Cons:  Larsen strings are costly, you pay for that good sound; the C string itself is $100.  Sometimes my Jargar A & D strings would be a bit unstable & drop pitch over the course of a piece.

Combo Set Includes:

  • Jargar Cello A & D – chrome wound / steel core: Medium
  • Larsen Cello G & C – tungsten wound / steel core: Medium

Jargar – Bright, full sound, quick response. Made in Denmark, these steel core strings are favored by many solosits.
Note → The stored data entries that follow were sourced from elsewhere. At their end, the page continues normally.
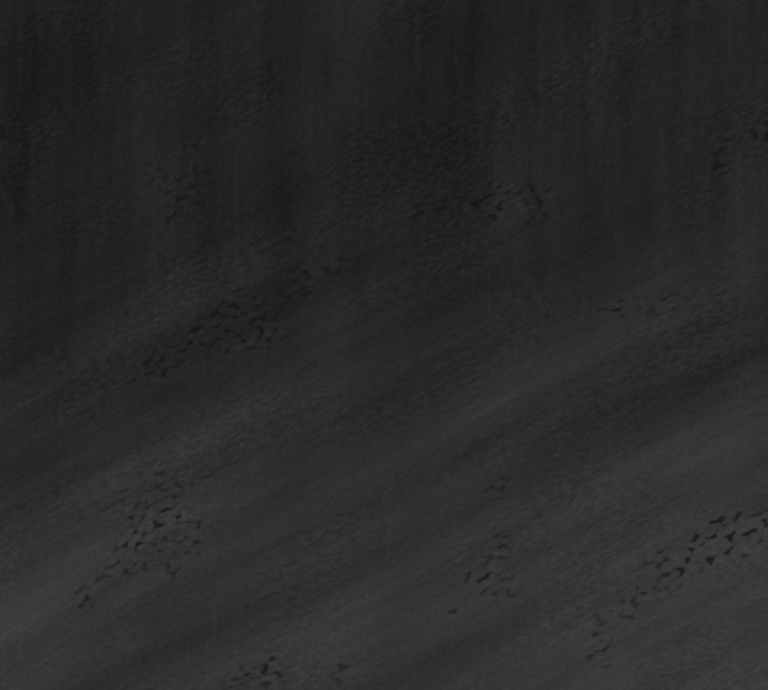
Write a WebGL 1 fragment shader that draws this texture.

```glsl
precision highp float;
// Dark brushed chalkboard: vertical smears above, diagonal wipes below.
// Gradient noise stretched along each brush direction makes the streaks;
// finer noise adds ripples, thin scratches and patches of black pits.
uniform vec2 u_resolution;

vec2 hashGradient(vec2 cell) {
  vec3 h = fract(cell.xyx * vec3(0.1031, 0.1030, 0.0973));
  h += dot(h, h.yzx + 33.33);
  float angle = 6.2832 * fract((h.x + h.y) * h.z);
  return vec2(cos(angle), sin(angle));
}

// Gradient noise, roughly -0.7 to 0.7
float noise(vec2 p) {
  vec2 i = floor(p), f = p - i;
  vec2 w = f * f * f * (f * (f * 6.0 - 15.0) + 10.0);
  vec2 e = vec2(1.0, 0.0);
  float low = mix(dot(hashGradient(i), f),
                  dot(hashGradient(i + e), f - e), w.x);
  float high = mix(dot(hashGradient(i + e.yx), f - e.yx),
                   dot(hashGradient(i + 1.0), f - 1.0), w.x);
  return mix(low, high, w.y);
}

// Streaks in brush space: x runs along the stroke, y across it
float streaks(vec2 b) {
  float sum = 0.0, amount = 0.05;
  vec2 scale = vec2(1.1, 7.0);
  for (int i = 0; i < 4; i++) {
    sum += amount * noise(b * scale + float(i) * 17.3);
    scale *= vec2(2.1, 2.6);
    amount *= 0.62;
  }
  return sum;
}

void main() {
  vec2 p = gl_FragCoord.xy / u_resolution.y;
  float cloud = noise(p * 3.0 + 40.0) + 0.5 * noise(p * 7.0 + 11.0);

  // Diagonal brush frame, bent a little by slow noise
  vec2 wipe = vec2(dot(p, vec2(0.88, 0.47)), dot(p, vec2(-0.47, 0.88)));
  wipe.y += 0.02 * noise(p * 2.0 + 5.0);

  // Dark top fading to a greyer foot
  float height = p.y - 0.06 * (p.x - 0.55) + 0.07 * cloud;
  float shade = mix(0.205, 0.136, smoothstep(0.08, 0.72, height));
  float wiped = smoothstep(0.78, 0.42, height);

  // Broad wipes and smears
  shade += streaks(wipe + 3.0) * mix(0.3, 1.0, wiped);
  shade += streaks(p.yx + 8.0) * mix(0.75, 0.2, wiped);
  shade += 0.012 * cloud;

  // Short ripples left by the brush hairs
  float rough = smoothstep(-0.25, 0.35, noise(wipe * vec2(4.0, 9.0) + 60.0));
  float ripple = noise(wipe * vec2(75.0, 190.0) + 21.0);
  shade += ripple * mix(0.012, 0.036, rough);
  shade += 0.018 * noise(p * 215.0 + 90.0);

  // Thin pale scratches, upright and along the wipes
  float upright = smoothstep(0.34, 0.6, noise(vec2(p.x * 95.0, p.y * 6.0)));
  float slanted = smoothstep(0.34, 0.6, noise(wipe * vec2(7.0, 120.0) + 31.0));
  shade += 0.018 * upright * (0.6 + ripple);
  shade += 0.018 * slanted * wiped * (0.6 + ripple);

  // Black pits gathered in sparse patches
  float patchNoise = noise(wipe * vec2(4.5, 8.0) + 73.0)
                   + 0.4 * noise(p * 19.0 + 50.0);
  float patches = smoothstep(0.24, 0.55, patchNoise);
  float pitNoise = noise(wipe * vec2(72.0, 115.0) + 14.0);
  float pits = smoothstep(0.08, 0.38, pitNoise) * patches;
  shade = mix(shade, 0.085, 0.72 * pits);
  shade += 0.014 * patches * smoothstep(0.1, 0.4, -pitNoise);

  gl_FragColor = vec4(vec3(clamp(shade, 0.07, 0.3)), 1.0);
}
```
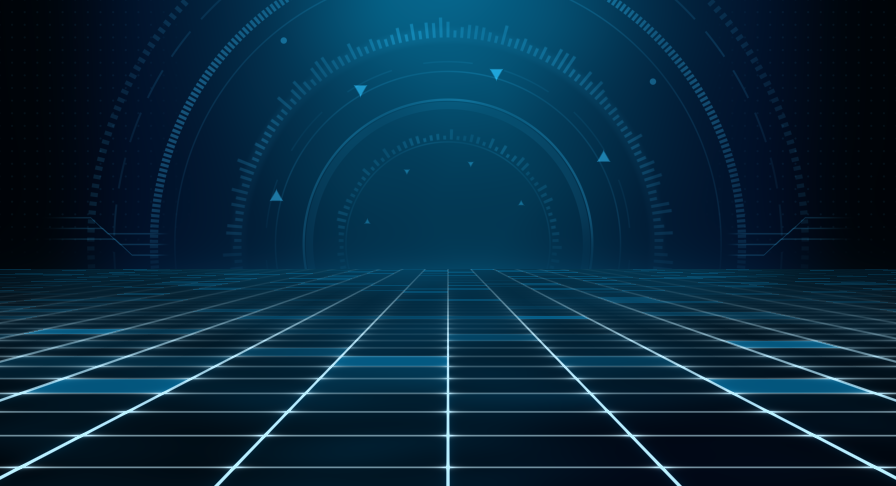
Write a WebGL 1 fragment shader that draws this background.

```glsl
precision highp float;
// A dark blue stage: concentric dial rings glow above a tiled floor in perspective.
// Rings are drawn in polar coordinates; floor lines come from a projected unit grid,
// and gradient noise varies the haze. Lengths are in canvas heights, x = 0 at centre.
uniform vec2 u_resolution;

const float HORIZON = 0.447;
const float VANISH_Y = 0.495;     // floor lines converge just above the horizon
const float COLUMN_SCALE = 0.963;
const float ROW_SCALE = 2.74;
const vec2 DIAL_CENTRE = vec2(0.0, 0.498);
const float MARKER_START = 0.505; // angle of the first triangle
const float MARKER_STEP = 0.79;
const float TAU = 6.2831853;
const vec3 BLACK = vec3(0.0, 0.008, 0.025);
const vec3 NAVY = vec3(0.004, 0.03, 0.12);
const vec3 TEAL = vec3(0.008, 0.19, 0.29);
const vec3 TOP_GLOW = vec3(0.015, 0.21, 0.26);
const vec3 RING = vec3(0.14, 0.43, 0.53);
const vec3 TILE = vec3(0.015, 0.40, 0.58);
const vec3 LINE = vec3(0.74, 0.89, 0.95);

float hash(vec2 p) {
  return fract(sin(dot(p, vec2(127.1, 311.7))) * 43758.5);
}

float corner(vec2 cell, vec2 offset, vec2 f) {
  float a = TAU * hash(cell + offset);
  return dot(vec2(cos(a), sin(a)), f - offset);
}

float gradientNoise(vec2 p) {
  vec2 i = floor(p), f = fract(p);
  vec2 u = f * f * f * (f * (f * 6.0 - 15.0) + 10.0);
  return mix(mix(corner(i, vec2(0.0), f), corner(i, vec2(1.0, 0.0), f), u.x),
             mix(corner(i, vec2(0.0, 1.0), f), corner(i, vec2(1.0), f), u.x), u.y);
}

// Soft coverage of everything closer than halfWidth
float stroke(float dist, float halfWidth, float px) {
  return 1.0 - smoothstep(halfWidth - 0.5 * px, halfWidth + px, abs(dist));
}

// Radial bars: count per turn, duty = filled part of each repeat
float ticks(float angle, float count, float duty, float r, float px) {
  float pitch = TAU * r / count;
  float d = (fract(angle * count / TAU) - 0.5) * pitch;
  return stroke(d, 0.5 * duty * pitch, px);
}

// Scale whose tick lengths vary, growing outward from the base radius
float scaleRing(float r, float angle, float base, float count, float len, float px) {
  float h = hash(vec2(floor(angle * count / TAU), count));
  float reach = len * (0.35 + 0.65 * h * h);
  float band = smoothstep(-px, px, r - base) * (1.0 - smoothstep(-px, px, r - base - reach));
  return band * ticks(angle, count, 0.35, base, px);
}

float triangle(vec2 p, float size, float px) {
  float d = max(abs(p.x) * 0.866 + p.y * 0.5, -p.y) - size;
  return 1.0 - smoothstep(-px, px, d);
}

float dial(vec2 q, float px) {
  float r = length(q), a = atan(q.y, q.x);
  float vary = 0.75 + 0.6 * gradientNoise(vec2(a * 2.5, r * 9.0));
  float v = 0.38 * stroke(r - 0.297, 0.0018, px) + 0.12 * stroke(r - 0.285, 0.007, px);
  v += 0.20 * stroke(r - 0.355, 0.001, px) + 0.14 * stroke(r - 0.21, 0.001, px);
  v += 0.12 * stroke(r - 0.375, 0.001, px) * ticks(a, 14.0, 0.6, r, px);
  v += 0.24 * scaleRing(r, a, 0.215, 100.0, 0.022, px);
  v += 0.32 * scaleRing(r, a, 0.425, 190.0, 0.042, px) + 0.08 * stroke(r - 0.43, 0.012, 0.01);
  v += 0.20 * stroke(r - 0.562, 0.001, px);
  v += 0.48 * stroke(r - 0.605, 0.008, px) * ticks(a, 360.0, 0.5, r, px);
  v += 0.22 * stroke(r - 0.687, 0.0015, px) * ticks(a, 44.0, 0.65, r, px);
  v += 0.26 * stroke(r - 0.735, 0.007, px) * ticks(a, 250.0, 0.4, r, px);
  v *= vary;
  // Triangles on two circles, then a pair of dots
  for (int i = 0; i < 4; i++) {
    float t = MARKER_START + MARKER_STEP * float(i);
    vec2 dir = vec2(cos(t), sin(t));
    vec2 flip = vec2(1.0, dir.y > 0.6 ? -1.0 : 1.0);
    v += 0.75 * triangle((q - 0.366 * dir) * flip, 0.0075, px);
    v += 0.5 * triangle((q - 0.172 * dir) * flip, 0.003, px);
  }
  for (int i = 0; i < 2; i++) {
    float t = 0.67 + 1.58 * float(i);
    v += 0.5 * stroke(length(q - 0.538 * vec2(cos(t), sin(t))), 0.006, px);
  }
  return v;
}

vec3 sky(vec2 p, float px) {
  float ax = abs(p.x);
  vec3 col = mix(NAVY, BLACK, smoothstep(0.6, 0.86, ax));
  float haze = exp(-p.x * p.x / 0.22) * (1.0 + 0.25 * gradientNoise(p * 4.0));
  col = mix(col, TEAL, clamp(haze, 0.0, 1.0));
  vec2 g = (p - vec2(0.0, 1.05)) / vec2(0.42, 0.34);
  col += TOP_GLOW * exp(-dot(g, g));
  float fade = smoothstep(HORIZON, HORIZON + 0.12, p.y);
  col += RING * dial(p - DIAL_CENTRE, px) * (0.3 + 0.7 * fade);
  // Faint dot lattice at both sides
  vec2 dots = (fract(p / 0.026) - 0.5) * 0.026;
  col += RING * 0.12 * stroke(length(dots), 0.0015, px) * smoothstep(0.5, 0.7, ax) * fade;
  // Stepped circuit traces
  float span = smoothstep(0.57, 0.61, ax) * (1.0 - smoothstep(0.74, 0.84, ax));
  for (int i = 0; i < 3; i++) {
    float k = float(i);
    float bend = clamp((ax - 0.65 - 0.025 * k) / 0.035, 0.0, 1.0);
    col += RING * 0.28 * span * stroke(p.y - 0.475 - 0.022 * k - 0.033 * bend, 0.001, px);
  }
  return col;
}

float tileAt(vec2 cell, float column, float row) {
  return 1.0 - step(0.5, length(cell - vec2(column, row)));
}

vec3 ground(vec2 p, float px) {
  float depth = VANISH_Y - p.y;
  vec2 grid = vec2(p.x / (COLUMN_SCALE * depth), ROW_SCALE / depth);
  vec2 cell = floor(grid);
  float near = smoothstep(0.05, 0.42, depth);
  float side = exp(-p.x * p.x / 0.75);
  float cloud = gradientNoise(vec2(p.x * 3.0, p.y * 14.0));
  vec3 col = mix(BLACK, TEAL, clamp(side * (0.95 - 0.4 * near) + 0.3 * cloud, 0.0, 1.0));
  vec2 shade = (p - vec2(0.48, 0.02)) / vec2(0.4, 0.17);
  col = mix(col, NAVY * 0.6, 0.85 * exp(-dot(shade, shade)));
  // Lit tiles: scattered dim ones and a few bright accents
  float h = hash(cell + 17.0);
  float lit = 0.45 * smoothstep(0.65, 1.0, h) * (1.0 - smoothstep(0.25, 0.36, depth));
  float accent = tileAt(cell, -3.0, 9.0) + tileAt(cell, 2.0, 9.0) + tileAt(cell, -1.0, 11.0)
    + tileAt(cell, 1.0, 18.0) + tileAt(cell, -5.0, 15.0) + tileAt(cell, 3.0, 13.0);
  col = mix(col, TILE, max(lit * (0.4 + 0.6 * side), 0.8 * accent));
  // Distances to the nearest grid lines, back in canvas units
  vec2 off = abs(fract(grid + 0.5) - 0.5);
  float lean = COLUMN_SCALE * floor(grid.x + 0.5);
  float dx = off.x * COLUMN_SCALE * depth / sqrt(1.0 + lean * lean);
  float dy = off.y * depth * depth / ROW_SCALE;
  float columns = stroke(dx, 0.0005 + 0.005 * depth, px) * (0.22 + 0.75 * smoothstep(0.05, 0.24, depth));
  columns *= 1.0 / (1.0 + 0.12 * lean * lean * (1.0 - near));
  float rows = stroke(dy, 0.0012, px) * smoothstep(0.1, 0.42, depth) * 0.6;
  float node = exp(-dx / 0.012 - dy / 0.003) * near;
  col = mix(col, LINE, clamp(max(columns, rows) + node, 0.0, 1.0));
  return col + TILE * 0.2 * exp(-dx / 0.008) * near;
}

void main() {
  float px = 1.0 / u_resolution.y;
  vec2 p = (gl_FragCoord.xy - vec2(0.5 * u_resolution.x, 0.0)) * px;
  vec3 col;
  if (p.y > HORIZON) col = sky(p, px);
  else col = ground(p, px);
  // Mist where floor and sky meet
  col += vec3(0.01, 0.07, 0.09) * exp(-abs(p.y - HORIZON) / 0.04) * exp(-p.x * p.x / 0.5);
  gl_FragColor = vec4(clamp(col, 0.0, 1.0), 1.0);
}
```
Jargar strings are known for their powerful, well-balanced tone.

Larsen – Made in Denmark, Larsen strings are aimed at soloists in need of a string with projection.


Additional resources on selecting strings:


Find out more about Cello Lessons with Brian Grimm

Cellist Brian Grimm is a composer, performer and teacher based out Madison, WI.  Though Classically trained and studied in Jazz, Brian also grew up surrounded by Chinese instruments.  This has pulled him into a life passion for learning music from all around the world.  Brian’s teachers include members of Yo-Yo Ma’s Silkroad Ensemble, the Hong Kong Chinese Orchestra, the WuJi Ensemble (Hong Kong), the Buselli–Wallarab Jazz Orchestra, & Sitar virtuoso Pt. Sugato Nag (India).

Click on my beard to book a Cello Zone Lesson!